The external relations of the European Union
- EU's relations with EFTA and the European Economic Area
- Candidates for accession to the EU
- Balkan countries and the EU
- European neighbourhood policy
- EU's relations with Mediterranean and Middle East's countries
- EU's relations with Asian countries and Oceania
- EU's relations with North American countries
- EU's relations with Latin American countries
- Appraisal and outlook of EC's external relations
- Bibliography on EU's external relations

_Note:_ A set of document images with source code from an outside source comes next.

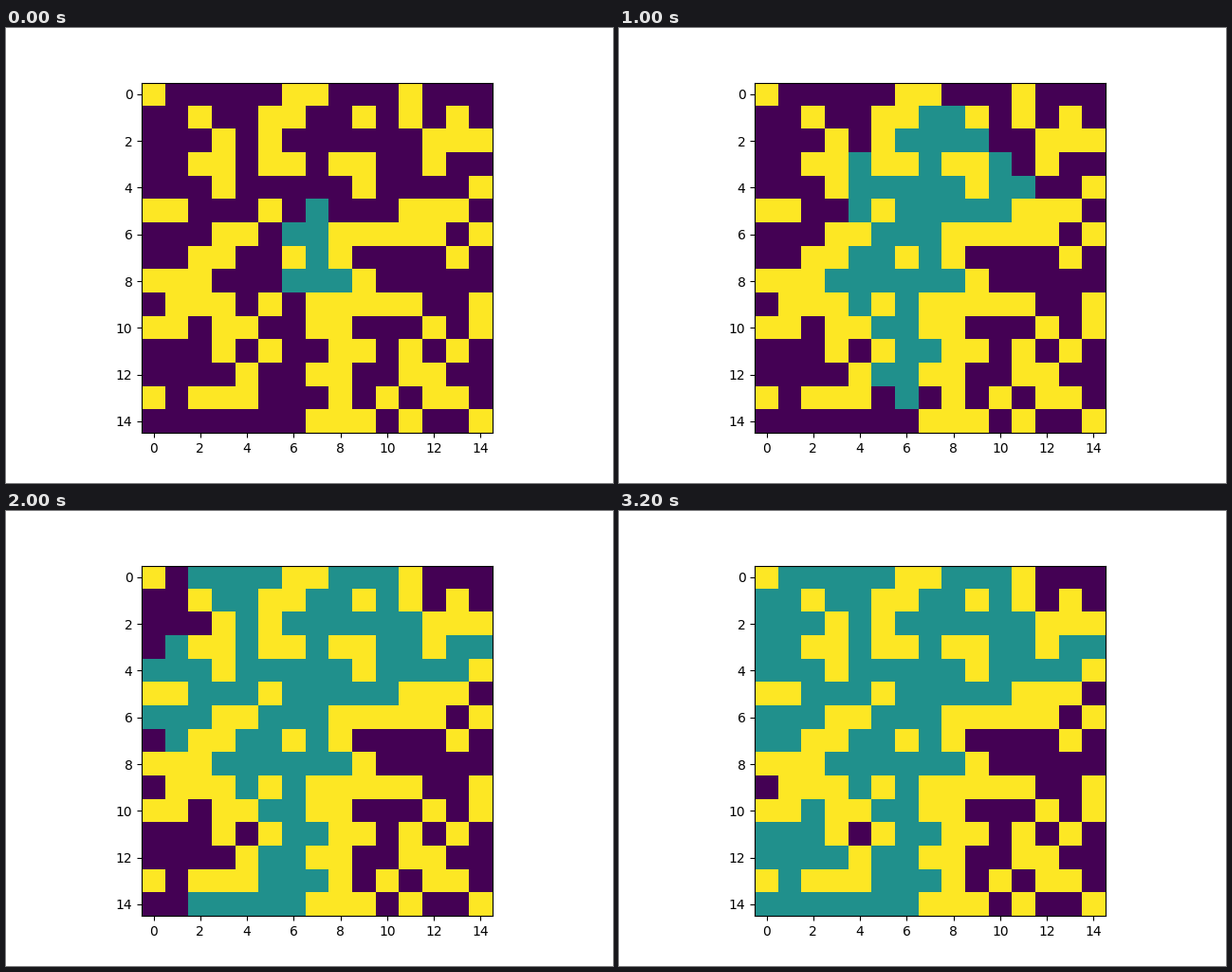
These frames come from a looping animation (640 by 480 pixels, 8000 ms). A matplotlib script:

```python
import numpy as np
import matplotlib.pyplot as plt
from matplotlib.animation import FuncAnimation

SIZE = 15
START = (7, 7)
FIRST_STEP = 2
FRAMES = 40
INTERVAL = 200
OPEN, FILLED, WALL = 0, 1, 2

# Wall columns, row by row
WALLS = [
    (0, 6, 7, 11),
    (2, 5, 6, 9, 11, 13),
    (3, 5, 12, 13, 14),
    (2, 3, 5, 6, 8, 9, 12),
    (3, 9, 14),
    (0, 1, 5, 11, 12, 13),
    (3, 4, 8, 9, 10, 11, 12, 14),
    (2, 3, 6, 8, 13),
    (0, 1, 2, 9),
    (1, 2, 3, 5, 7, 8, 9, 10, 11, 14),
    (0, 1, 3, 4, 7, 8, 12, 14),
    (3, 5, 8, 9, 11, 13),
    (4, 7, 8, 11, 12),
    (0, 2, 3, 4, 8, 10, 12, 13),
    (7, 8, 9, 11, 14),
]


def build_maze():
    maze = np.full((SIZE, SIZE), OPEN)
    for row, cols in enumerate(WALLS):
        maze[row, list(cols)] = WALL
    return maze


def distances(maze, start):
    """Breadth-first distance of every reachable cell from start."""
    dist = np.full(maze.shape, np.inf)
    dist[start] = 0
    queue = [start]
    for r, c in queue:
        for cell in ((r - 1, c), (r + 1, c), (r, c - 1), (r, c + 1)):
            inside = 0 <= cell[0] < SIZE and 0 <= cell[1] < SIZE
            if inside and maze[cell] == OPEN and np.isinf(dist[cell]):
                dist[cell] = dist[r, c] + 1
                queue.append(cell)
    return dist


maze = build_maze()
dist = distances(maze, START)


def flooded(frame):
    return np.where(dist <= frame + FIRST_STEP, FILLED, maze)


fig, ax = plt.subplots(figsize=(6.4, 4.8), dpi=100)
image = ax.imshow(flooded(0), cmap="viridis", vmin=OPEN, vmax=WALL)


def update(frame):
    image.set_data(flooded(frame))
    return [image]


anim = FuncAnimation(fig, update, frames=FRAMES, interval=INTERVAL,
                     repeat=True, repeat_delay=0)
plt.show()
```
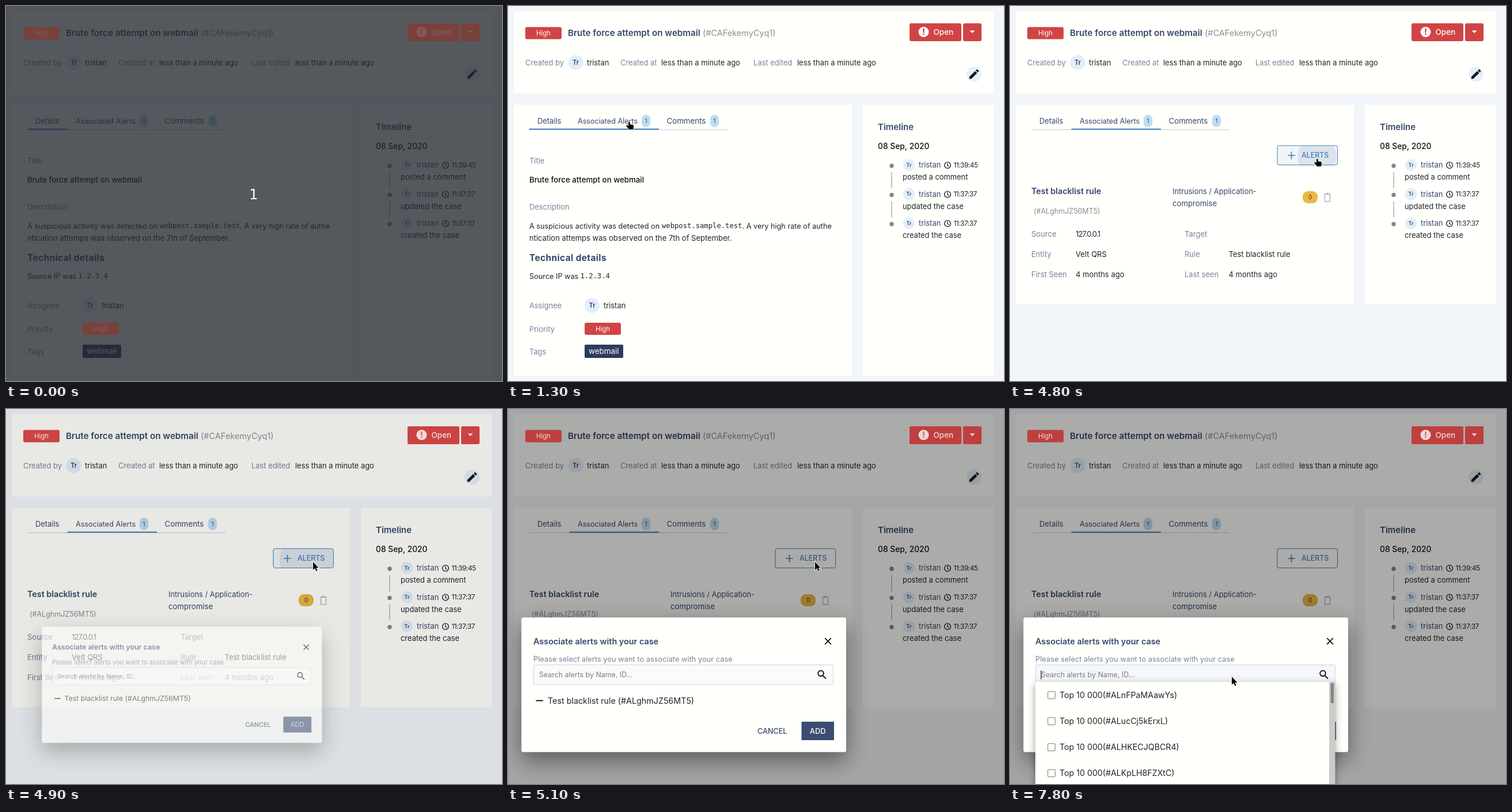
Write an HTML page with a canvas that moves like this. It is 861 px wide and 650 px high and loops after 8000 ms.

```html
<!DOCTYPE html>
<html lang="en">
<head>
<meta charset="utf-8">
<title>Case with associated alerts</title>
<style>
html, body { margin: 0; width: 100%; height: 100%; overflow: hidden; background: #f2f5f9 }
canvas { display: block }
</style>
</head>
<body>
<canvas id="stage" width="861" height="650"></canvas>
<script>
const c = document.getElementById('stage').getContext('2d');
const LOOP = 8000;
const NAVY = '#36476a', INK = '#20242c', GREY = '#78839a', BLUE = '#417fbf', RED = '#d04444',
      CARD = '#fffffc', PAGE = '#f2f5f9', USER = 'tristan', INITIALS = 'Tr';
const SANS = 'Inter, sans-serif', MONO = '"DejaVu Sans Mono", monospace';

const clamp = v => Math.min(1, Math.max(0, v));
const ramp = (t, from, to) => clamp((t - from) / (to - from));
const easeOut = p => 1 - (1 - p) ** 2;
const smooth = p => p * p * (3 - 2 * p);

// y is the middle of the capitals
function text(s, x, y, color = INK, size = 12.9, o = {}) {
  c.font = `${o.weight || 400} ${size}px ${o.font || SANS}`;
  c.letterSpacing = (o.spacing || 0) + 'px';
  c.textAlign = o.align || 'left';
  c.fillStyle = color;
  c.fillText(s, x, y + size * .36);
}
const centered = (s, x, y, color, size, weight) => text(s, x, y, color, size, { align: 'center', weight });

function box(x, y, w, h, fill, r = 0, stroke) {
  c.beginPath();
  c.roundRect(x, y, w, h, r);
  if (fill) { c.fillStyle = fill; c.fill(); }
  if (stroke) { c.strokeStyle = stroke; c.lineWidth = 1; c.stroke(); }
}
function disc(x, y, r, fill) {
  c.beginPath();
  c.arc(x, y, r, 0, 7);
  c.fillStyle = fill;
  c.fill();
}
function path(d, x, y, scale, fill, stroke, width = 1) {
  const p = new Path2D(d);
  c.save();
  c.translate(x, y);
  c.scale(scale, scale);
  if (stroke) { c.strokeStyle = stroke; c.lineWidth = width; c.stroke(p); }
  if (fill) { c.fillStyle = fill; c.fill(p); }
  c.restore();
}
function faded(alpha, draw) {
  if (alpha <= 0) return;
  c.save();
  c.globalAlpha *= alpha;
  draw();
  c.restore();
}
// a panel whose shadow falls only outside it, so it stays clean while translucent
function raised(x, y, w, h, r, blur, dy, alpha) {
  c.save();
  c.beginPath();
  c.rect(-400, -400, 1700, 1500);
  c.roundRect(x, y, w, h, r);
  c.clip('evenodd');
  c.shadowColor = `rgba(0,0,0,${alpha})`;
  c.shadowBlur = blur;
  c.shadowOffsetY = dy;
  box(x, y, w, h, CARD, r);
  c.restore();
  box(x, y, w, h, CARD, r);
}
function ripple(x, y, r, area, alpha) {
  faded(alpha, () => {
    c.beginPath();
    c.rect(...area);
    c.clip();
    disc(x, y, r, '#7890ad');
  });
}

function avatar(x, y, r) {
  disc(x, y, r, '#e2effa');
  centered(INITIALS, x, y, NAVY, r * .86, 600);
}
function badge(x, y) {
  box(x, y, 63, 21, RED, 3);
  centered('High', x + 31.5, y + 10.5, '#fff', 11.4);
}

function statusBits() {
  badge(30, 36.5);
  box(697, 30, 90, 31, RED, 3);
  box(790, 30, 32, 31, RED, 3);
  disc(721.5, 45, 9, '#fff');
  centered('!', 721.5, 45, RED, 14, 800);
  text('Open', 738.5, 45, '#fff', 13.5, { weight: 500 });
  path('M-4.5-2H4.5L0 2.6Z', 806, 44.5, 1, '#fff');
}

function header() {
  box(10, 9, 833, 143, CARD);
  statusBits();
  text('Brute force attempt on webmail', 104, 47, NAVY, 15.2, { weight: 600 });
  text('(#CAFekemyCyq1)', 338, 47, '#8b8e95', 14.5);
  text('Created by', 30, 98, GREY);
  avatar(117.5, 98, 13);
  text(USER, 137, 98);
  text('Created at', 195, 98, GREY);
  text('less than a minute ago', 266, 98);
  text('Last edited', 426, 98, GREY);
  text('less than a minute ago', 502, 98);
  disc(809, 118, 13, '#e4f0fa');
  path('M3 17.25V21h3.75L17.81 9.94 14.06 6.19ZM20.71 7.04a1 1 0 0 0 0-1.41l-2.34-2.34a1 1 0 0 0-1.41 0l-1.83 1.83 3.75 3.75Z',
    798, 107, .92, '#15181d');
}

function timeline(bottom) {
  box(616, 171, 227, bottom - 171, CARD);
  text('Timeline', 642, 210, NAVY, 15, { weight: 600 });
  text('08 Sep, 2020', 642, 243, '#111', 13.8, { weight: 500 });
  [['11:39:45', 'posted a comment'], ['11:37:37', 'updated the case'], ['11:37:37', 'created the case']]
    .forEach(([time, what], i) => {
      const y = 275.5 + i * 50.5;
      disc(666, y + 1.5, 3.7, '#85868a');
      if (i < 2) box(665.2, y + 12.5, 1.6, 28, '#b4b6ba');
      avatar(696, y, 10.3);
      text(USER, 713, y, NAVY);
      c.beginPath();
      c.arc(763, y + .5, 5.4, 0, 7);
      c.moveTo(763, y - 3);
      c.lineTo(763, y + 1);
      c.lineTo(765.5, y + 2.5);
      c.lineWidth = 1.4;
      c.strokeStyle = INK;
      c.stroke();
      text(time, 773.5, y, INK, 12, { spacing: -.55 });
      text(what, 685, y + 21);
    });
}

function tabs(t) {
  text('Details', 51, 199, NAVY);
  text('Associated Alerts', 121, 199, NAVY, 12.6);
  text('Comments', 275.5, 199, NAVY, 13.3);
  for (const x of [239.5, 358.5]) {
    box(x - 7.7, 188.5, 15.4, 21.5, '#bfddf3', 7.7);
    centered('1', x, 199, NAVY, 10);
  }
  box(37, 214, 344, 1, '#c3cddb');
  faded(1 - ramp(t, 1700, 2000), () => box(37, 212.5, 69.5, 2, BLUE));
  faded(ramp(t, 1100, 1300), () => box(106.5, 212.5, 155.5, 2, BLUE));
  if (t >= 1800) ripple(212, 204, 20 + (t - 1800) * .3, [107, 185, 155, 27], .2 * (1 - ramp(t, 1800, 2300)));
}

function details() {
  text('Title', 37, 268, GREY);
  text('Brute force attempt on webmail', 37, 301, '#111', 13.3, { weight: 500 });
  text('Description', 37, 348, GREY);
  text('A suspicious activity was detected on', 37, 381, INK, 12.7);
  text('webpost.sample.test', 267, 381, INK, 12.2, { font: MONO });
  text('. A very high rate of authe', 406.5, 381, INK, 12.7);
  text('ntication attemps was observed on the 7th of September.', 37, 402, INK, 13);
  text('Technical details', 37, 436, NAVY, 15.5, { weight: 700, spacing: .35 });
  text('Source IP was', 37, 468, INK, 12.7);
  text('1.2.3.4', 125.5, 468, INK, 12.2, { font: MONO });
  text('Assignee', 37, 519, GREY);
  avatar(146, 519, 13);
  text(USER, 166, 519);
  text('Priority', 37, 560, GREY);
  badge(133, 549);
  text('Tags', 37, 599, GREY);
  box(133, 587, 67, 23, '#2d3b5c', 2);
  text('webmail', 140, 598.5, '#fff', 13.4);
}

function alertsButton(t) {
  const hover = t >= 4400 && t < 5100;
  box(464, 242, 104.5, 33.5, hover ? '#f3f4f7' : CARD, 3, BLUE);
  if (t >= 4700)
    ripple(533, 261, 10 + ramp(t, 4700, 5000) * 72, [464.5, 242.5, 103.5, 32.5], .17 * (1 - ramp(t, 4900, 5100)));
  path('M-6.5 0H6.5M0-6.5V6.5', 488.5, 259, 1, null, BLUE, 1.7);
  text('ALERTS', 506, 259, BLUE, 12.4, { weight: 500 });
}

function alerts(t) {
  alertsButton(t);
  text('Test blacklist rule', 37, 321, NAVY, 14.3, { weight: 600 });
  text('(#ALghmJZ56MT5)', 41, 355.5, '#8b8e95', 12.5);
  text('Intrusions / Application-', 282, 321, NAVY);
  text('compromise', 282, 342, NAVY, 13.2);
  box(508, 321, 26, 21, '#e8b944', 9);
  centered('0', 521, 331.5, '#4a3a10', 10.5);
  path('M-4.5-4.5V7H4.5V-4.5M-6-5.5H6M-2.5-7H2.5', 551, 331.8, 1, null, '#b5b8be', 1.5);
  const rows = [
    ['Source', '127.0.0.1', 'Target', ''],
    ['Entity', 'Velt QRS', 'Rule', 'Test blacklist rule'],
    ['First Seen', '4 months ago', 'Last seen', '4 months ago']
  ];
  rows.forEach((row, i) => row.forEach((s, j) =>
    text(s, [37, 114, 303, 379.5][j], 395.5 + i * 34.7, j % 2 ? INK : GREY, 13,
      { spacing: s === '127.0.0.1' ? -.8 : 0 })));
}

function dialog(t) {
  const e = easeOut(ramp(t, 4800, 5100)), s = .69 + .31 * e;
  faded(e, () => {
    c.translate(305.5, 478.5);
    c.scale(s, s);
    c.translate(-305.5, -478.5);
    raised(23.5, 361.5, 563.5, 233, 3, 38, 15, .45);
    text('Associate alerts with your case', 44, 402.5, NAVY, 14.4, { weight: 600 });
    path('M-5.3-5.3 5.3 5.3M5.3-5.3-5.3 5.3', 555.5, 402.5, 1, null, '#15181d', 1.9);
    text('Please select alerts you want to associate with your case', 44, 433, GREY, 12.85);
    box(44.5, 443.5, 520, 34, t >= 7300 ? '#f4f7fa' : '#fafbfa', 1, '#cfd4db');
    text('Search alerts by Name, ID...', 54, 460.5, '#787d86', 12.4);
    c.beginPath();
    c.arc(543, 458.3, 4.8, 0, 7);
    c.moveTo(546.5, 462);
    c.lineTo(552, 467.5);
    c.strokeStyle = '#15181d';
    c.lineWidth = 2;
    c.stroke();
    box(48.5, 504.5, 12.5, 2, '#15181d');
    text('Test blacklist rule (#ALghmJZ56MT5)', 69, 505.5, INK, 14.3);
    text('CANCEL', 433, 558, NAVY, 12.6, { weight: 500 });
    box(509.5, 542, 56.5, 32, '#3b4d70', 1);
    centered('ADD', 537.7, 558, '#fff', 13, 500);
  });
}

function dropdown() {
  box(53.5, 453, 1.2, 15.5, '#111');
  raised(44, 473, 520, 190, 0, 12, 4, .4);
  box(554, 473, 10.5, 180, '#cbcbc9');
  box(556.7, 475, 5.3, 35, '#858585', 2);
  ['ALnFPaMAawYs', 'ALucCj5kErxL', 'ALHKECJQBCR4', 'ALKpLH8FZXtC'].forEach((id, i) => {
    const y = 496 + i * 45.1;
    box(65.7, y - 6.3, 12.6, 12.6, CARD, 1, '#777');
    text(`Top 10 000(#${id})`, 86, y, INK, 14.2);
  });
}

// time, x, y of the pointer tip
const moves = [[700, 422, 590], [1000, 218, 223], [1100, 218, 223], [1300, 210, 201], [3900, 210, 201],
  [4000, 259, 214], [4100, 259, 214], [4500, 533, 265], [6800, 533, 265], [7400, 385, 464], [LOOP, 385, 464]];

function pointer(t) {
  if (t < 700) return;
  const i = moves.findIndex(m => m[0] > t);
  const [t0, x0, y0] = moves[i - 1], [t1, x1, y1] = moves[i];
  const p = smooth(ramp(t, t0, t1)), x = x0 + (x1 - x0) * p, y = y0 + (y1 - y0) * p;
  const hand = t >= 1300 && t < 4000 || t >= 4400 && t < 4900;
  if (hand) path('M-1 1Q.5-1 2 1V4.5H6Q8 5 8 7V9L7 13H0L-5 6.5Q-3.5 4.5-1 7Z', x, y, 1, '#000', '#fff', 1.6);
  else if (t >= 7300 && t < 7800) path('M-3-7H3M0-7V7M-3 7H3', x, y + 3, 1, null, '#000', 1.3);
  else path('M0 0V14L3.3 11 5.6 16 7.6 15 5.5 10.2H9.6Z', x, y, 1, '#000', '#fff', 1.6);
}

function countdown() {
  box(0, 0, 861, 650, 'rgba(34,40,48,.77)');
  faded(.38, () => {
    for (const b of [[30, 36.5, 63, 21], [133, 549, 63, 21], [697, 30, 90, 31], [790, 30, 32, 31]]) box(...b, '#c8604a', 3);
  });
  text('1', 430, 326.5, '#fff', 24, { font: '"DejaVu Sans", sans-serif', align: 'center' });
}

function draw(t) {
  const bottom = t < 2100 ? 641 : 517;
  box(0, 0, 861, 650, PAGE);
  header();
  box(10, 171, 587, bottom - 171, CARD);
  timeline(bottom);
  tabs(t);
  faded(1 - ramp(t, 1700, 2100), details);
  faded(ramp(t, 2000, 2500), () => alerts(t));
  if (t < 100) countdown();
  if (t > 4800) {
    box(0, 0, 861, 650, `rgba(0,0,0,${.33 * ramp(t, 4800, 5100) ** 1.2})`);
    faded(.75, statusBits);
    dialog(t);
  }
  if (t >= 7800) dropdown();
  pointer(t);
}

// the picture advances in tenths of a second
function tick() {
  draw(Math.floor(performance.now() % LOOP / 100) * 100);
  requestAnimationFrame(tick);
}
tick();
</script>
</body>
</html>
```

The external relations of the European Union (EU), which date back to the first years of existence of the European Economic Community (EEC) [see section 1.2], are distinguished from the common foreign and security policy (CFSP). As explained in chapter 8, the CFSP depends on a special decision-making process, akin to intergovernmental cooperation [see section 8.2.2], whereas the external relations of the EC/EU are run by the EU's legislative procedure defined by the treaty of Lisbon [see section 4.3]. However, the external relations established by the European Community and taken over by the European Union, tied in as they are with the common commercial policy and the EU's development aid policy, give a foretaste of a really common foreign policy and an indication of the scope which it will eventually assume [see section 1.5.3].
The following pages will examine the relations which the European Community/Union as a body has already established with many countries throughout the world. Although these relations are of economic or commercial origin, they have on more than one occasion stepped out of this setting into the purely political arena. This is notably the case concerning relations with other European countries. For the student of European integration it is interesting to distinguish the foreign affairs decisions taken under the common foreign and security policy procedure from those taken under the EC/EU external relations procedure. In other words, it is interesting to see just where the EU's external relations domain ends and that of the EU's foreign policy begins. The answer to this question is not straightforward.